The business of pricing carbon

More companies worldwide are turning to internal carbon pricing as an effective tool to spur the transition to low-carbon technologies, and C2ES is helping organizations to explore this frontier through a new working group to share best practices.

By putting a price on the carbon pollution associated with business activity, companies can account for their operations’ climate impact and incentivize actions to achieve their emissions reduction goals. Pricing carbon also responds to stakeholder and investor calls for climate action and prepares businesses for future carbon pricing regulation.

According to CDP, more than 1,200 companies either currently price their carbon emissions, or plan to within the next two years. Meanwhile, more than 120 companies have joined the World Bank Carbon Pricing Leadership Coalition that brings together government, the private sector, and civil society to support effective carbon pricing systems and policies.

This movement isn’t restricted to developed economies. This month, Mahindra & Mahindra became the first Indian company to implement an internal carbon fee (US $10 per ton) to help achieve its goal of reducing greenhouse gas emissions 25 percent over the next three years.

There are a range of ways to implement an internal carbon pricing strategy. The most direct is an internal carbon fee, such as the one Microsoft uses in its pioneering program.

Microsoft, which pledged in 2012 to go carbon neutral, implemented an internal carbon price in 2013 to help reach its goal. Microsoft charges the fee on the company’s scope 1 (direct) and scope 2 (purchased electricity) emissions, including its global data centers, as well as a part of its scope 3 emissions (business air travel).

The fee has helped the company reduce its carbon dioxide equivalent (CO2e) emissions by 7.5 million tons, achieve $10 million in annual energy savings, and invest in 10 billion kilowatt hours of renewable energy as well as support carbon offset projects around the world.

TJ DiCaprio, Microsoft’s senior director of environmental sustainability, said the benefits of the internal carbon fee include:

  • It’s easier to target action. By quantifying the carbon emissions of different parts of the organization, it became clear where reductions were possible to meet the company’s carbon neutrality pledge.
  • It provides incentive to act. The fee for emissions is charged to each department’s budget. This motivates decision-makers to take meaningful action toward emissions reductions, find low-carbon alternatives, and invest in carbon-saving projects. Even simple steps, such as reducing airline travel, made a real difference in the final accounting.
  • It creates a dedicated funding source for action. The fees charged to departments are placed in a centralized fund that Microsoft uses for a variety of projects, from purchasing carbon offsets to investing in programs supporting e-waste recycling.

Among the key lessons for other companies from Microsoft’s experience:
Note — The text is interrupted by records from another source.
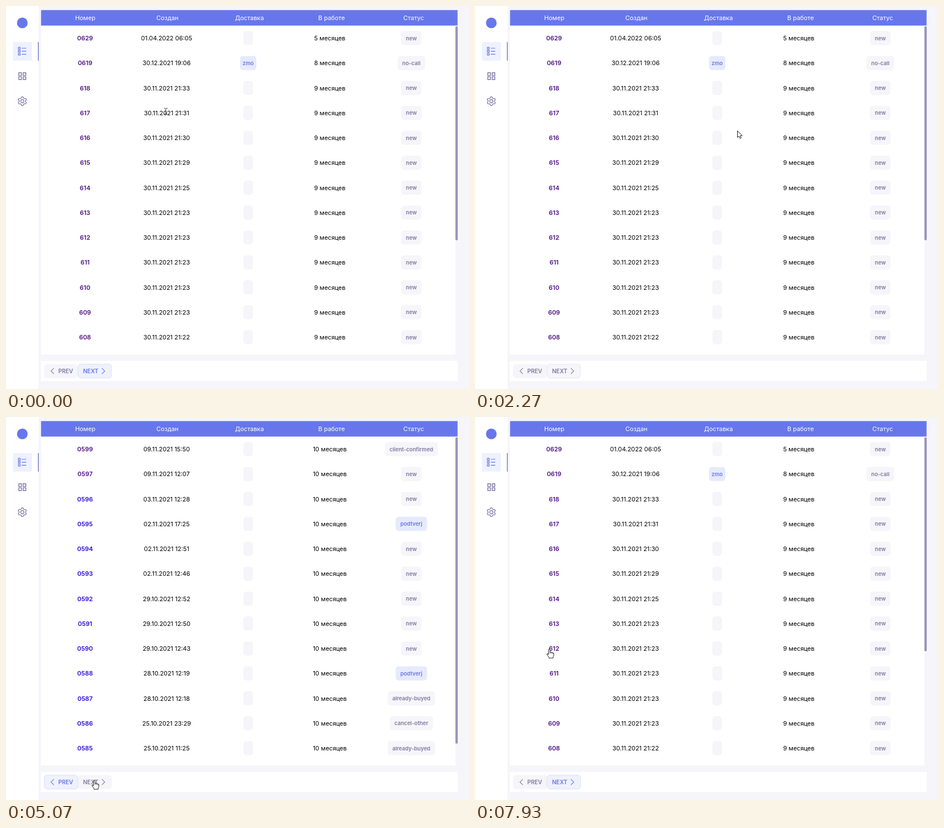
Animation, 823 px wide and 680 px high, one loop 8 s. Source, as an HTML page with a canvas:

```html
<!DOCTYPE html>
<html lang="ru">
<head>
<meta charset="utf-8">
<title>Orders</title>
<style>
html, body { margin: 0; width: 100%; height: 100%; overflow: hidden; background: #f5f5fa; }
canvas { display: block; width: 823px; height: 680px; }
</style>
</head>
<body>
<canvas id="stage"></canvas>
<script>
const W = 823, H = 680, STEP = 200 / 3, STEPS = 120;
const BLUE = '#6777eb', PALE = '#f5f5fa', GREY = '#7f799e';
const ROW_Y = 57, ROW_H = 44.25;
const COLS = [140.5, 285.5, 430.5, 575.5, 720.5];
const HEADS = ['Номер', 'Создан', 'Доставка', 'В работе', 'Статус'];

const canvas = document.getElementById('stage');
const ctx = canvas.getContext('2d');
const dpr = window.devicePixelRatio || 1;
canvas.width = W * dpr;
canvas.height = H * dpr;

// Each row: number, created, age in months, status
const first = [
  ['0629', '01.04.2022 06:05', '5 месяцев', 'new'],
  ['0619', '30.12.2021 19:06', '8 месяцев', 'no-call'],
  ...[33, 31, 30, 29, 25, 23, 23, 23, 23, 23, 22].map((min, i) =>
    [`${618 - i}`, `30.11.2021 21:${min}`, '9 месяцев', 'new'])
];
const second = [
  ['0599', '09.11.2021 15:50', 'client-confirmed'],
  ['0597', '09.11.2021 12:07', 'new'],
  ['0596', '03.11.2021 12:28', 'new'],
  ['0595', '02.11.2021 17:25', 'podtverj'],
  ['0594', '02.11.2021 12:51', 'new'],
  ['0593', '02.11.2021 12:46', 'new'],
  ['0592', '29.10.2021 12:52', 'new'],
  ['0591', '29.10.2021 12:50', 'new'],
  ['0590', '29.10.2021 12:43', 'new'],
  ['0588', '28.10.2021 12:19', 'podtverj'],
  ['0587', '28.10.2021 12:18', 'already-buyed'],
  ['0586', '25.10.2021 23:29', 'cancel-other'],
  ['0585', '25.10.2021 11:25', 'already-buyed']
].map(([id, date, status]) => [id, date, '10 месяцев', status]);

// Loading periods as [status bar shown, table hidden, table back], in steps
const LOADS = [[18, 22, 34], [61, 61, 69], [88, 88, 96]];

// Pointer key points: step, x, y
const TRACK = [
  [0, 284, 187], [7, 47, 1], [8, 40, -40], [21, 330, -40], [27, 466.5, 221.5],
  [43, 466.5, 221.5], [49, 190, 440], [53, 41, 600], [54, 80, 646], [56, 144, 639],
  [57, 152, 641], [58, 159.5, 644], [75, 159.5, 644], [76, 157, 645], [83, 107, 646],
  [107, 107, 646], [112, 165, 590], [119, 132, 412], [120, 132, 412]
];

const ARROW = new Path2D('M0 0V12L2.8 9.5L4.6 13.6L6.7 12.7L4.9 8.7H8.6Z');
const HAND = new Path2D('M-1.3 10V1.4Q-1.3 0 0 0T1.3 1.4V5.6Q3.6 4.6 3.9 6Q6 5.2 6.3 6.7' +
  'Q8 6.6 8 8V11Q8 12.5 6.8 14V16H-.6V14.5L-4 9.8Q-4.6 8 -3 8Z');
const BEAM = new Path2D('M-3 -5.5H-1L0 -4.5L1 -5.5H3M0 -4.5V4M-3 5H-1L0 4L1 5H3');

const clamp = v => Math.max(0, Math.min(1, v));
const font = (size, weight) => `${weight} ${size}px Inter, sans-serif`;
const BODY = font(10.9, 400), BOLD = font(10.9, 600);
const TAG = font(9.6, 600), LABEL = font(10, 600);

function rect(x, y, w, h, fill, r = 0) {
  ctx.beginPath();
  ctx.roundRect(x, y, w, h, r);
  ctx.fillStyle = fill;
  ctx.fill();
}

function text(str, x, y, fill, face, align = 'center') {
  ctx.font = face;
  ctx.textAlign = align;
  ctx.fillStyle = fill;
  ctx.fillText(str, x, y);
}

function stroke(path, color, width) {
  ctx.strokeStyle = color;
  ctx.lineWidth = width;
  ctx.stroke(path);
}

function pill(label, x, y, blue, width) {
  ctx.font = TAG;
  const w = width || ctx.measureText(label).width + 16.5;
  rect(x - w / 2, y - 12.5, w, 25, blue ? '#e6eafc' : PALE, 5);
  text(label, x, y + 3.5, blue ? BLUE : GREY, TAG);
}

function sidebar() {
  rect(0, 0, 58, H, '#fff');
  rect(19.5, 20.5, 19, 19, BLUE, 9.5);
  rect(12.5, 64, 33.5, 33, '#eef1fe', 2);
  rect(56.8, 64, 1.3, 33, '#6070c8');

  const list = new Path2D(), grid = new Path2D(), gear = new Path2D();
  for (let i = 0; i < 3; i++) {
    const y = 75 + i * 5.3;
    list.rect(22, y - 1.6, 3.2, 3.2);
    list.moveTo(28, y);
    list.lineTo(36, y);
  }
  for (let i = 0; i < 4; i++) grid.rect(22.7 + i % 2 * 7.8, 118.5 + (i >> 1) * 7.2, 4.8, 4.8);
  for (let i = 0; i < 72; i++) {
    const a = i * Math.PI / 36;
    const r = 6.7 + Math.max(-1, Math.min(1, 1.8 * Math.cos(6 * a)));
    gear.lineTo(29 + r * Math.sin(a), 169 - r * Math.cos(a));
  }
  gear.closePath();
  gear.moveTo(31.8, 169);
  gear.arc(29, 169, 2.8, 0, 7);
  stroke(list, BLUE, 1.2);
  stroke(grid, '#7872a0', 1.3);
  stroke(gear, '#7872a0', 1.2);
}

function table(rows, thumbEnd) {
  const isFirst = rows === first;
  rect(62.3, 7.3, 740.4, 611.7, '#fff');
  rect(62.3, 7.3, 740.4, 27.4, BLUE);
  HEADS.forEach((head, i) => text(head, 141 + i * 145.9, 25, '#fff', BODY));
  rect(799, 34.7, 4, 584.3, PALE);
  rect(798.8, 36, 4.2, thumbEnd - 36, '#9a96b9', 2);

  rows.forEach(([id, date, age, status], i) => {
    const y = ROW_Y + i * ROW_H;
    const visited = isFirst || i < 2;
    text(id, COLS[0], y + 4, visited ? '#4f1284' : '#2a0be0', BOLD);
    text(date, COLS[1], y + 4, '#000', BODY);
    if (isFirst && i === 1) pill('zmo', COLS[2], y, true, 29);
    else pill('', COLS[2], y, false, 17);
    text(age, COLS[3], y + 4, '#000', BODY);
    pill(status, COLS[4], y, status === 'podtverj');
  });
}

// p runs from disabled (0) to enabled (1)
function button(x, label, dir, p, enabled, hover) {
  const labelX = dir < 0 ? x + 25 : x + 9;
  const tip = dir < 0 ? x + 12 : x + 47.5;
  const chevron = new Path2D();
  chevron.moveTo(tip - dir * 5, 643.2);
  chevron.lineTo(tip, 648.2);
  chevron.lineTo(tip - dir * 5, 653.2);
  const border = new Path2D();
  border.roundRect(x + .3, 636, 59.2, 24.5, 5);

  const layer = (bg, fg, edge) => {
    rect(x, 635.7, 59.8, 25.1, bg, 5);
    if (edge) stroke(border, edge, .8);
    text(label, labelX, 652, fg, LABEL, 'left');
    stroke(chevron, fg, 1.1);
  };
  layer(PALE, GREY, enabled && '#e5e5ee');
  if (p > 0) {
    ctx.globalAlpha = p;
    layer(hover ? '#dfe4fc' : '#eff1fd', BLUE, !hover && '#d9dffb');
    ctx.globalAlpha = 1;
  }
}

function pointerAt(k) {
  const i = Math.max(1, TRACK.findIndex(p => p[0] >= k));
  const [k0, x0, y0] = TRACK[i - 1], [k1, x1, y1] = TRACK[i];
  const f = (k - k0) / (k1 - k0);
  return [x0 + (x1 - x0) * f, y0 + (y1 - y0) * f];
}

function pointer(x, y, overButtons, loading) {
  const offset = Math.abs(y - ROW_Y - ROW_H * Math.round((y - ROW_Y) / ROW_H));
  const onRow = !loading && y > 40 && y < 600 && offset < 7;
  ctx.save();
  ctx.translate(x, y);
  if (onRow && Math.abs(x - COLS[1]) < 45) {
    stroke(BEAM, '#333', 1);
  } else {
    const shape = overButtons || onRow && Math.abs(x - COLS[0]) < 14 ? HAND : ARROW;
    ctx.fillStyle = '#fff';
    ctx.fill(shape);
    stroke(shape, '#222', 1);
    if (shape === HAND) stroke(new Path2D('M1.3 5.5V8M3.9 6V8.4M6.3 6.7V8.8'), '#222', .8);
  }
  ctx.restore();
}

function statusBar(alpha) {
  ctx.globalAlpha = alpha;
  rect(0, 665.5, 273, 14.5, '#07040f', [0, 2, 0, 0]);
  text('Ожидание localhost...', 3, 676, '#fff', '400 7.9px "Open Sans", "Noto Sans", sans-serif', 'left');
  ctx.globalAlpha = 1;
}

function draw(k) {
  ctx.setTransform(dpr, 0, 0, dpr, 0, 0);
  rect(0, 0, W, H, PALE);
  sidebar();

  const loading = LOADS.some(([, from, to]) => k >= from && k < to);
  const pageTwo = k >= 69 && k < 88;
  if (loading) text('Loading...', 62, 11, '#222', BODY, 'left');
  else table(pageTwo ? second : first, pageTwo ? 580 : 416);

  const [x, y] = pointerAt(k);
  const overButtons = y > 636 && x > 68 && x < 188;
  const ramp = from => clamp((k - from) / 3);
  const prev = ramp(61) - ramp(88);
  const next = k < 22 ? 1 : ramp(34) - ramp(61) + ramp(88);
  const onSecond = k >= 61 && k < 88;
  rect(62, 630, 741, 36, '#fff');
  button(68, 'PREV', -1, prev, onSecond, overButtons && x < 128);
  button(128, 'NEXT', 1, next, !onSecond && (k < 22 || k >= 34), overButtons && x >= 128);

  for (const [from, , to] of LOADS) {
    if (k >= from && k < to) statusBar(clamp((to - k) / 3.5) ** 3);
  }
  pointer(x, y, overButtons, loading);
}

function tick(now) {
  draw(Math.floor((now + 3.5) / STEP) % STEPS);
  requestAnimationFrame(tick);
}
requestAnimationFrame(tick);
</script>
</body>
</html>
```
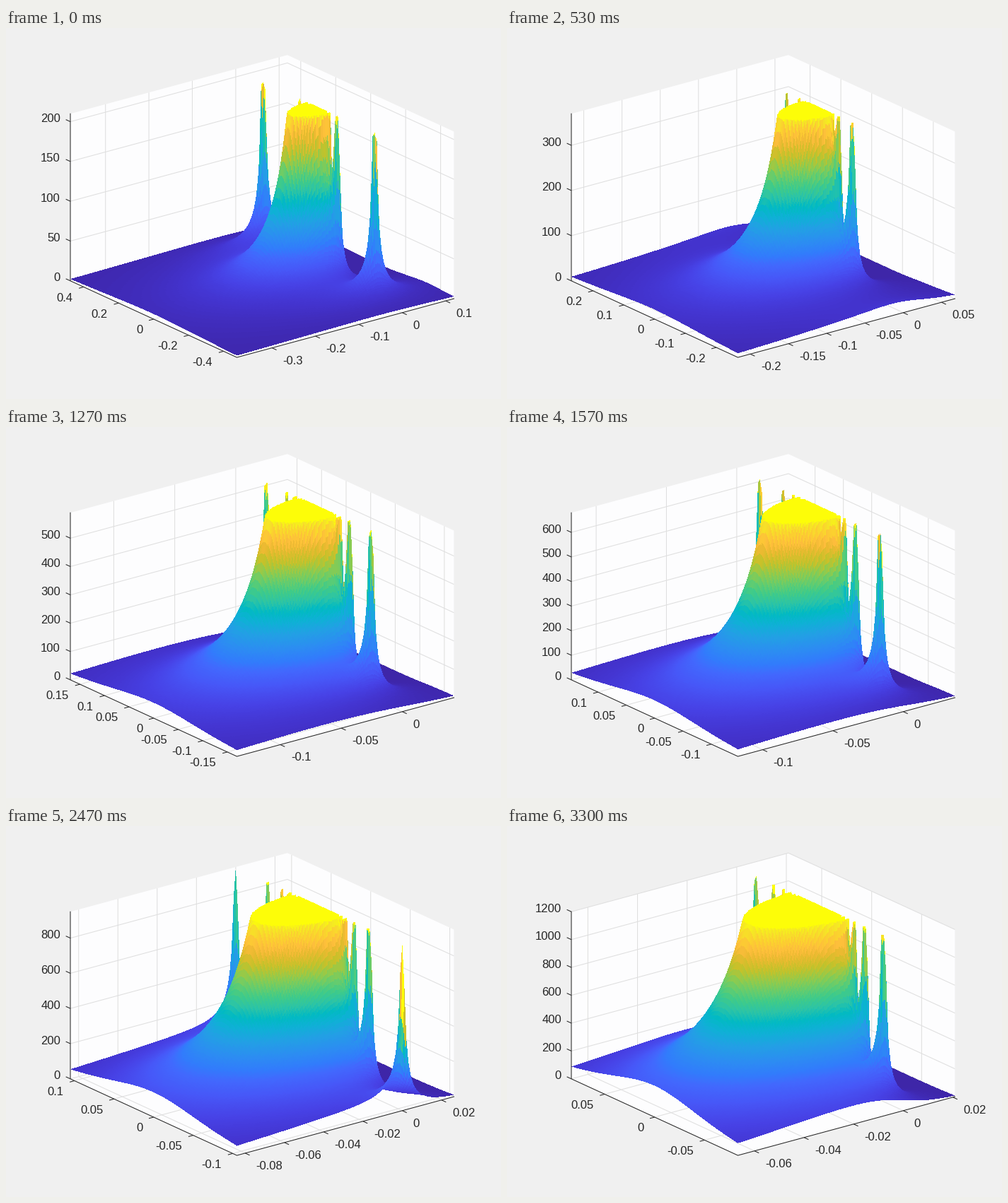
These frames come from a looping animation (700 by 525 pixels, 3.33 s). A matplotlib script:

```python
import math

import numpy as np
import matplotlib.pyplot as plt
from matplotlib.animation import FuncAnimation
from matplotlib.collections import LineCollection
from matplotlib.colors import LinearSegmentedColormap
from matplotlib.patches import Polygon

W, H = 700, 525
FRAMES, INTERVAL = 111, 30
INK, GRID, PAPER, WALL = "#262626", "#dfdfdf", "#f0f0f0", "#fdfdfe"

# Orthographic box: screen position of the front corner and the three edges
FRONT = np.array([326.5, 466.1])
EDGE_X = np.array([306.95, -83.1])
EDGE_Y = np.array([-235.5, -108.3])
EDGE_Z = np.array([0.0, -236.5])

# Mesh in units of the half height of the y axis
mesh_x = np.arange(-80, 26) / 100
mesh_y = np.arange(-100, 101) / 100
X_LO, X_HI = mesh_x[0], mesh_x[-1]
mesh = mesh_x + 1j * mesh_y[:, None]

PARULA = LinearSegmentedColormap.from_list("parula", [
    (0.00, "#3e26a8"), (0.05, "#4332cb"), (0.10, "#4741e5"),
    (0.16, "#4758f8"), (0.21, "#4269fe"), (0.25, "#327cfc"),
    (0.30, "#2d8cf3"), (0.37, "#23a0e5"), (0.43, "#0fb1d6"),
    (0.48, "#02bac3"), (0.53, "#2cc4a7"), (0.58, "#3fcb8a"),
    (0.63, "#64cd6f"), (0.68, "#8fcb4e"), (0.74, "#c5c22a"),
    (0.80, "#eaba30"), (0.84, "#febe3c"), (0.89, "#fcd030"),
    (0.95, "#f5e924"), (1.00, "#fdfd08"),
])
LUT = (PARULA(np.linspace(0, 1, 256)) * 255).astype(np.uint8)


def project(a, b, c):
    """Screen point of a box point given in fractions of its edges."""
    return FRONT + a * EDGE_X + b * EDGE_Y + c * EDGE_Z


# One sight line per screen column, sampled from the front edge to the back
LEFT, RIGHT, TOP, BOTTOM = 91, 634, 38, 467
SAMPLES = 450
cols = np.arange(LEFT, RIGHT) + 0.5
rows = np.arange(BOTTOM - 1, TOP - 1, -1) + 0.5
shift = cols - FRONT[0]
near = np.maximum(0, shift / EDGE_Y[0])
far = np.clip((EDGE_X[0] - shift) / -EDGE_Y[0], near, 1)
depth = near[:, None] + (far - near)[:, None] * np.linspace(0, 1, SAMPLES)
across = np.clip((shift[:, None] - EDGE_Y[0] * depth) / EDGE_X[0], 0, 1)
ground = FRONT[1] + EDGE_X[1] * across + EDGE_Y[1] * depth


def locate(part, count):
    """Mesh cell of each fraction and the place inside that cell."""
    pos = part * (count - 1)
    cell = np.minimum(pos.astype(int), count - 2)
    return cell, pos - cell


cell_x, in_x = locate(across, len(mesh_x))
cell_y, in_y = locate(depth, len(mesh_y))
corner = cell_y * len(mesh_x) + cell_x
corner_flat = corner.ravel()

# Offsets keep the columns apart so that one search serves them all
lane = 1000.0 * np.arange(len(cols))[:, None]
lane_of = np.repeat(lane.ravel(), len(rows))
first = np.repeat(np.arange(len(cols)) * SAMPLES, len(rows))
row_y = np.tile(rows, len(cols))


def heights(zmax):
    """|1 / (z^2 (1 + exp(1/z)))| on the mesh, cut off at zmax."""
    q = zmax / 100
    with np.errstate(all="ignore"):
        value = q / (100 * np.abs(mesh ** 2 * (1 + np.exp(q / mesh))))
    return np.fmin(1, value).ravel()


def surface(zmax):
    """Flat shaded image of the mesh; every cell has its front corner's colour."""
    h = heights(zmax)
    n = len(mesh_x)
    front = h[corner] * (1 - in_x) + h[corner + 1] * in_x
    back = h[corner + n] * (1 - in_x) + h[corner + n + 1] * in_x
    y = ground + EDGE_Z[1] * (front + (back - front) * in_y)

    # Above the front edge look for the first rise, below it for the first fall
    below = row_y > np.repeat(y[:, 0], len(rows))
    hit = np.empty(len(row_y), int)
    for side, sign, reach in ((~below, -1, np.minimum), (below, 1, np.maximum)):
        keys = (lane + sign * reach.accumulate(y, axis=1)).ravel()
        hit[side] = np.searchsorted(keys, lane_of[side] + sign * row_y[side])

    seen = (hit > first) & (hit < first + SAMPLES)
    i = hit[seen]
    yf = y.ravel()
    part = (yf[i - 1] - row_y[seen]) / (yf[i - 1] - yf[i])
    shade = h[corner_flat[i - (part < 0.5)]]

    image = np.zeros((len(row_y), 4), np.uint8)
    image[seen] = LUT[(shade * 255).astype(int)]
    return image.reshape(len(cols), len(rows), 4).transpose(1, 0, 2)[::-1]


def ticks(lo, hi):
    """Tick values and their fractions along an axis from lo to hi."""
    steps = (m * 10.0 ** e for e in range(-3, 4) for m in (1, 2, 5))
    step = next(s for s in steps if (hi - lo) / s <= 7 + 1e-9)
    start, stop = math.ceil(lo / step - 1e-9), math.floor(hi / step + 1e-9)
    return [(k * step, (k * step - lo) / (hi - lo)) for k in range(start, stop + 1)]


def unit(v):
    return v / np.hypot(*v)


fig = plt.figure(figsize=(W / 100, H / 100), dpi=100, facecolor=PAPER)
ax = fig.add_axes([0, 0, 1, 1])
ax.axis("off")

outline = [(0, 1, 1), (1, 1, 1), (1, 0, 1), (1, 0, 0), (0, 0, 0), (0, 1, 0)]
ax.add_patch(Polygon([project(*p) for p in outline], fc=WALL, ec="none", zorder=1))
grid = LineCollection([], colors=GRID, linewidths=0.75, zorder=2)
marks = LineCollection([], colors=INK, linewidths=0.75, zorder=4)
ax.add_collection(grid)
ax.add_collection(marks)
picture = ax.imshow(surface(210), extent=(LEFT, RIGHT, BOTTOM, TOP),
                    interpolation="nearest", aspect="auto", zorder=3)
axis_path = [project(*p) for p in [(0, 1, 1), (0, 1, 0), (0, 0, 0), (1, 0, 0)]]
ax.plot(*zip(*axis_path), color=INK, lw=0.75, zorder=4)
ax.set_xlim(0, W)
ax.set_ylim(H, 0)

OUT_X, OUT_Y, OUT_Z = -unit(EDGE_Y), -unit(EDGE_X), unit(EDGE_Y)
labels = []


def draw(frame):
    # 100 steps per loop, each starting on a multiple of 10 ms
    step = int(0.9 * frame + 0.75)
    zmax = 210 + 10 * step
    r = 100 / zmax
    picture.set_data(surface(zmax))
    for text in labels:
        text.remove()
    labels.clear()
    lines, stubs = [], []

    def tick(value, path, at, out, dx, dy, align):
        lines.append([project(*p) for p in path])
        point = project(*at)
        stubs.append([point, point + 7 * out])
        # the last 6 px bring the middle of the digits to the given height
        labels.append(ax.text(point[0] + dx, point[1] + dy + 6, f"{value:g}",
                              family="Liberation Sans", size=12, color=INK,
                              ha=align, va="baseline", zorder=5))

    for v, a in ticks(X_LO * r, X_HI * r):
        tick(v, [(a, 0, 0), (a, 1, 0), (a, 1, 1)], (a, 0, 0), OUT_X, 15, 17, "left")
    for v, b in ticks(-r, r):
        tick(v, [(0, b, 0), (1, b, 0), (1, b, 1)], (0, b, 0), OUT_Y, -15.5, 14.5, "right")
    for v, c in ticks(0, zmax):
        tick(v, [(0, 1, c), (1, 1, c), (1, 0, c)], (0, 1, c), OUT_Z, -14, -5.5, "right")
    grid.set_segments(lines)
    marks.set_segments(stubs)
    return [picture, grid, marks, *labels]


anim = FuncAnimation(fig, draw, frames=FRAMES, interval=INTERVAL,
                     repeat=True, repeat_delay=0, blit=False)
plt.show()
```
  • Set clear objectives you would like your carbon pricing model to meet.
  • Align your carbon pricing model to support those objectives.
  • Anchor the carbon price across all business units to drive accountability, employee engagement, and a cultural and behavioral change.

While an internal carbon fee prices carbon pollution directly, companies are also using indirect strategies, such as shadow pricing and implicit pricing.

Shadow pricing—a more common approach—is used by companies including BHP Billiton, Duke Energy, EMC, Google, NRG and Shell, as a risk assessment tool. It is the hypothetical or assumed cost of carbon emissions used to evaluate large investment decisions and profitability of projects in light of government regulation and/or the impacts of climate change. Compared to the more direct approach that companies such as Microsoft are taking, however, shadow pricing is not actually reflected in a company or division’s profit and loss statement, thus it may not have the same incentivizing effect.

Implicit pricing, another form that is used by companies including Unilever and Novo Nordisk, is simply a price calculated based on how much a company spends to reduce its greenhouse gas emissions, including the cost of complying with regulations. Here, the price reflects actions taken, rather than being a charge that drives change. Recognizing how much a company spends to meet its internal greenhouse gas targets and/or regulatory requirements can encourage greater action. Some companies, for example, employ an implicit pricing strategy as the first step before establishing a direct carbon fee.  

Internal carbon pricing is a relatively new tool that can play a critical role in helping companies achieve aggressive greenhouse gas reductions. Through our Business Environmental Leadership Council, C2ES is engaging companies on internal carbon pricing strategies.  Please contact us if your company would like to learn more about internal carbon pricing as a business strategy.

For more information on the C2ES Working Group on Internal Carbon Pricing, contact C2ES Policy and Business Fellow Manjyot Bhan.

(Contributing: Ryan McCoy)